#### REQUIRED ACTION
The output should be all lines of the entries below in which the word "centre" occurs.

BEGIN DATA PROVIDED

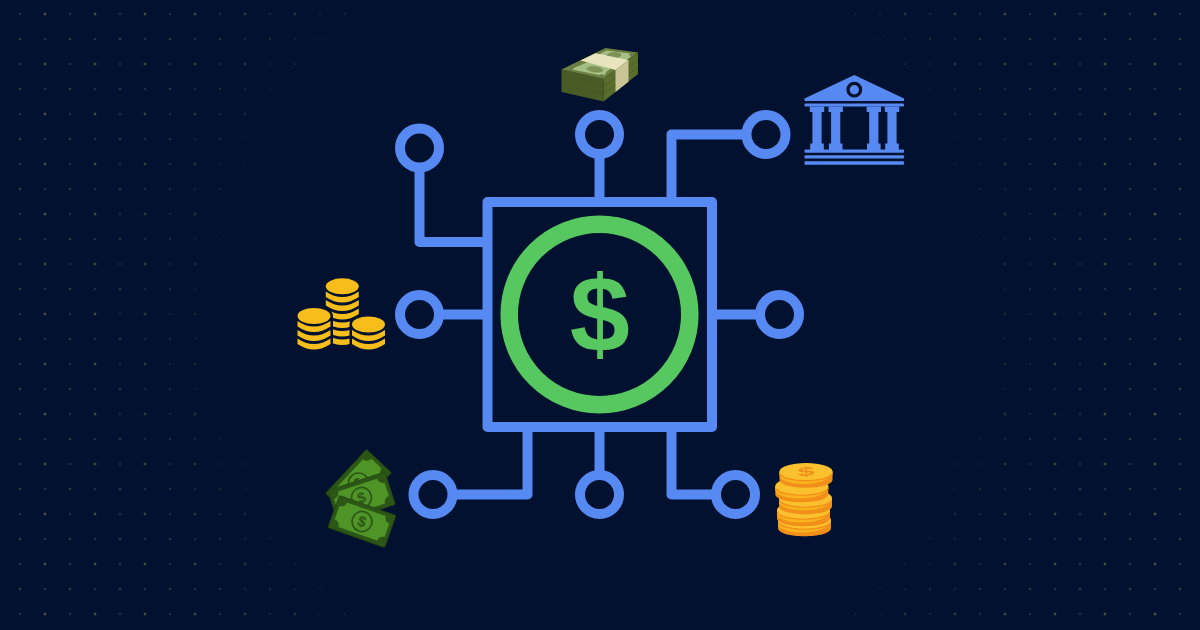
<!DOCTYPE html>
<html lang="en">
<head>
<meta charset="utf-8">
<title>Embedded finance circuit</title>
<link rel="stylesheet" href="https://fonts.googleapis.com/css2?family=Arimo:wght@700&display=swap">
<style>
:root {
  --navy: #01112f;
  --dot-gold: #a39c5e;
  --dot-grey: #66728a;
  --circuit: #568af2;
  --money: #56c85f;
  --gold: #f6bd1b;
  --coin-top: #fbc02d;
  --coin-side: #f9b31c;
  --coin-edge: #f18f1a;
  --bill-dark: #2b5616;
  --bill-light: #4f9427;
  --wad-top: #6b8040;
  --wad-print: #a5bf86;
  --wad-left: #4a5c25;
  --wad-right: #5b6d2d;
  --band: #e8e4bd;
  --band-side: #c9c596;
}
* { margin: 0; padding: 0; box-sizing: border-box; }
html, body { width: 1200px; height: 630px; overflow: hidden; background: var(--navy); }
.canvas { display: block; width: 1200px; height: 630px; }
.backdrop { fill: var(--navy); }
.circuit { fill: none; stroke: var(--circuit); stroke-width: 10; stroke-linejoin: round; }
.ring { fill: none; stroke: var(--money); stroke-width: 17.5; }
text { font-family: Arimo, Arial, sans-serif; font-weight: 700; text-anchor: middle; }
.dollar { fill: var(--money); font-size: 108px; }
.bank { fill: var(--circuit); }
.bank .oculus { fill: var(--circuit); stroke: var(--navy); stroke-width: 3.2; }
.gold-stacks { fill: var(--gold); }
.gold-stacks .gap { fill: var(--navy); }
.bill-paper { fill: var(--bill-dark); stroke: #24490f; stroke-width: .8; }
.bill-print { fill: var(--bill-light); }
.bill-seal { fill: none; stroke: var(--bill-dark); stroke-width: 1.7; }
.bill-sign { fill: var(--bill-dark); font-size: 15px; }
.coin-sign { fill: var(--coin-edge); font-size: 15px; }
</style>
</head>
<body>
<svg class="canvas" viewBox="0 0 1200 630" role="img" aria-label="A dollar circuit chip connected to cash, coins and a bank">
  <defs>
    <pattern id="dot-grid" x="7.5" y="1.5" width="50" height="50" patternUnits="userSpaceOnUse">
      <g fill="var(--dot-grey)">
        <circle cx="12.5" cy="12.5" r=".8"/>
        <circle cx="37.5" cy="37.5" r=".8"/>
      </g>
      <g fill="var(--dot-gold)">
        <circle cx="37.5" cy="12.5" r="1"/>
        <circle cx="12.5" cy="37.5" r=".8"/>
      </g>
    </pattern>
    <radialGradient id="centre-fade" gradientUnits="userSpaceOnUse" cx="600" cy="315" r="600">
      <stop offset="0" stop-color="#000"/>
      <stop offset=".62" stop-color="#000"/>
      <stop offset=".7" stop-color="#777"/>
      <stop offset=".86" stop-color="#ddd"/>
      <stop offset="1" stop-color="#eee"/>
    </radialGradient>
    <mask id="dot-mask" maskUnits="userSpaceOnUse" x="0" y="0" width="1200" height="630">
      <rect width="1200" height="630" fill="url(#centre-fade)"/>
    </mask>
    <circle id="node" r="19.5"/>
    <path id="column" d="M-7.2 106.5H7.2V112H4.6V143.5H6.8V150H-6.8V143.5H-4.6V112H-7.2Z"/>
    <path id="coin-rim" d="M-16.5 0Q0 11 16.5 0V5.5Q0 16.5 -16.5 5.5Z"/>
    <ellipse id="coin-face" rx="16.5" ry="8"/>
    <g id="bill">
      <rect class="bill-paper" x="-30" y="-17" width="60" height="34" rx="1"/>
      <path class="bill-print" d="M-20.5 -13H20.5Q21 -7.5 26.5 -7V7Q21 7.500 20.5 13H-20.5Q-21 7.500 -26.5 7V-7Q-21 -7.500 -20.5 -13Z"/>
      <circle class="bill-seal" r="10"/>
      <text class="bill-sign" y="5.200">$</text>
    </g>
    <g id="stacked-coin">
      <path fill="var(--coin-edge)" d="M-26.500 0V8C-26.500 19 26.500 19 26.500 8V0Z"/>
      <path fill="var(--coin-side)" d="M-26.500 0V4C-25 15 18 16 26.500 3V0Z"/>
      <path fill="none" stroke="var(--coin-edge)" stroke-width="1.400" d="M-26 2C-24 11.500 24 11.500 26 2"/>
      <ellipse fill="var(--coin-top)" rx="26.500" ry="8.500"/>
    </g>
    <g id="dot-side">
      <rect width="600" height="630" fill="url(#dot-grid)"/>
    </g>
  </defs>

  <rect class="backdrop" width="1200" height="630"/>
  <g class="dot-field" mask="url(#dot-mask)">
    <use href="#dot-side"/>
    <use href="#dot-side" transform="translate(1200 0) scale(-1 1)"/>
  </g>

  <g class="circuit">
    <rect x="487.500" y="202" width="224.500" height="225"/>
    <path d="M419.500 170V242H487M599.500 157V202M744 134.500H671.500V202M442 314.500H487M712 314.500H757M455 494.500H527.500V427M599.500 427V472M671.500 427V494.500H714"/>
    <use href="#node" x="419.500" y="148"/>
    <use href="#node" x="599.500" y="134.500"/>
    <use href="#node" x="766" y="134.500"/>
    <use href="#node" x="419.500" y="314.500"/>
    <use href="#node" x="779.500" y="314.500"/>
    <use href="#node" x="433" y="494.500"/>
    <use href="#node" x="599.500" y="494.500"/>
    <use href="#node" x="735.500" y="494.500"/>
  </g>

  <g class="chip-core">
    <circle class="ring" cx="599.500" cy="314.500" r="90.300"/>
    <text class="dollar" x="599.800" y="350.500">$</text>
  </g>

  <g class="bank">
    <path d="M854.300 75L904 98.500V101H804.500V98.500Z"/>
    <circle class="oculus" cx="854.300" cy="89.700" r="6.300"/>
    <rect x="804.500" y="103.500" width="99.500" height="3" rx="1"/>
    <use href="#column" x="817"/>
    <use href="#column" x="835.700"/>
    <use href="#column" x="873.800"/>
    <use href="#column" x="892"/>
    <rect x="804.500" y="149.500" width="99.500" height="3.200" rx="1"/>
    <rect x="804.500" y="155.300" width="99.500" height="3.200" rx="1"/>
    <rect x="804.500" y="161.300" width="99.500" height="3.500" rx="1"/>
  </g>

  <g class="cash-wad">
    <path fill="var(--wad-left)" d="M561.500 69.500L603.500 79V101.500L561.500 92Z"/>
    <path fill="var(--wad-right)" d="M603.500 79L638 52.500V74L603.500 101.500Z"/>
    <path fill="var(--wad-top)" d="M561.500 69.500L605.500 48L638 52.500L603.500 79Z"/>
    <path fill="var(--wad-print)" d="M572 69.500Q574.500 67 580 65.500L588 62L611 68.500Q606 71 604.500 75.500Q602 73.500 599 75Z"/>
    <path fill="var(--wad-print)" d="M598 55L606.500 50.500L630 53.500Q628.500 55.500 631 56.500L623 62Z"/>
    <path fill="var(--wad-top)" d="M586 68.500Q592 64 601 68Q606 71 599 72.500Q590 73 586 68.500ZM606 55Q612 50.500 620 53Q624 55.500 617 58Q609 58.500 606 55Z" opacity=".7"/>
    <g fill="none" stroke="#43531f" stroke-width=".8" opacity=".7">
      <path d="M562 77L603.500 86.500L638 60M562 84.500L603.500 94L638 67"/>
    </g>
    <path fill="var(--band)" d="M580.500 60.500L595.500 53.200L628.500 60L615.500 70Z"/>
    <path fill="var(--band-side)" d="M615.500 70L628.500 60V81.700L615.500 92Z"/>
  </g>

  <g class="gold-stacks">
    <g transform="translate(342.300 0)">
      <use href="#coin-face" y="286.300"/>
      <use href="#coin-rim" y="291.500"/>
      <use href="#coin-rim" y="300"/>
      <use href="#coin-rim" y="308.500"/>
      <use href="#coin-rim" y="317"/>
      <use href="#coin-rim" y="325.500"/>
      <use href="#coin-rim" y="334"/>
    </g>
    <path class="gap" d="M295 316C295 302 333 302 333 316V352H295ZM349.500 324C349.500 311 388 311 388 324V352H349.500Z"/>
    <g transform="translate(314 0)">
      <use href="#coin-face" y="316"/>
      <use href="#coin-rim" y="321"/>
      <use href="#coin-rim" y="330"/>
      <use href="#coin-rim" y="338.500"/>
    </g>
    <g transform="translate(368.500 0)">
      <use href="#coin-face" y="324.500"/>
      <use href="#coin-rim" y="330"/>
      <use href="#coin-rim" y="338.500"/>
    </g>
  </g>

  <g class="banknotes">
    <use href="#bill" transform="translate(358.500 483) rotate(-47)"/>
    <use href="#bill" transform="translate(361.500 497.500) rotate(-18)"/>
    <use href="#bill" transform="translate(362 521.500) rotate(19.500)"/>
  </g>

  <g class="coin-pile">
    <use href="#stacked-coin" x="804.500" y="520"/>
    <use href="#stacked-coin" x="803.500" y="510"/>
    <use href="#stacked-coin" x="805.500" y="498"/>
    <use href="#stacked-coin" x="801.800" y="486"/>
    <use href="#stacked-coin" x="806" y="471.500"/>
    <text class="coin-sign" transform="translate(806.500 476) rotate(-6) scale(2 .85)">$</text>
  </g>
</svg>
</body>
</html>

END DATA PROVIDED

#### ANSWER BELOW
    <radialGradient id="centre-fade" gradientUnits="userSpaceOnUse" cx="600" cy="315" r="600">
      <rect width="1200" height="630" fill="url(#centre-fade)"/>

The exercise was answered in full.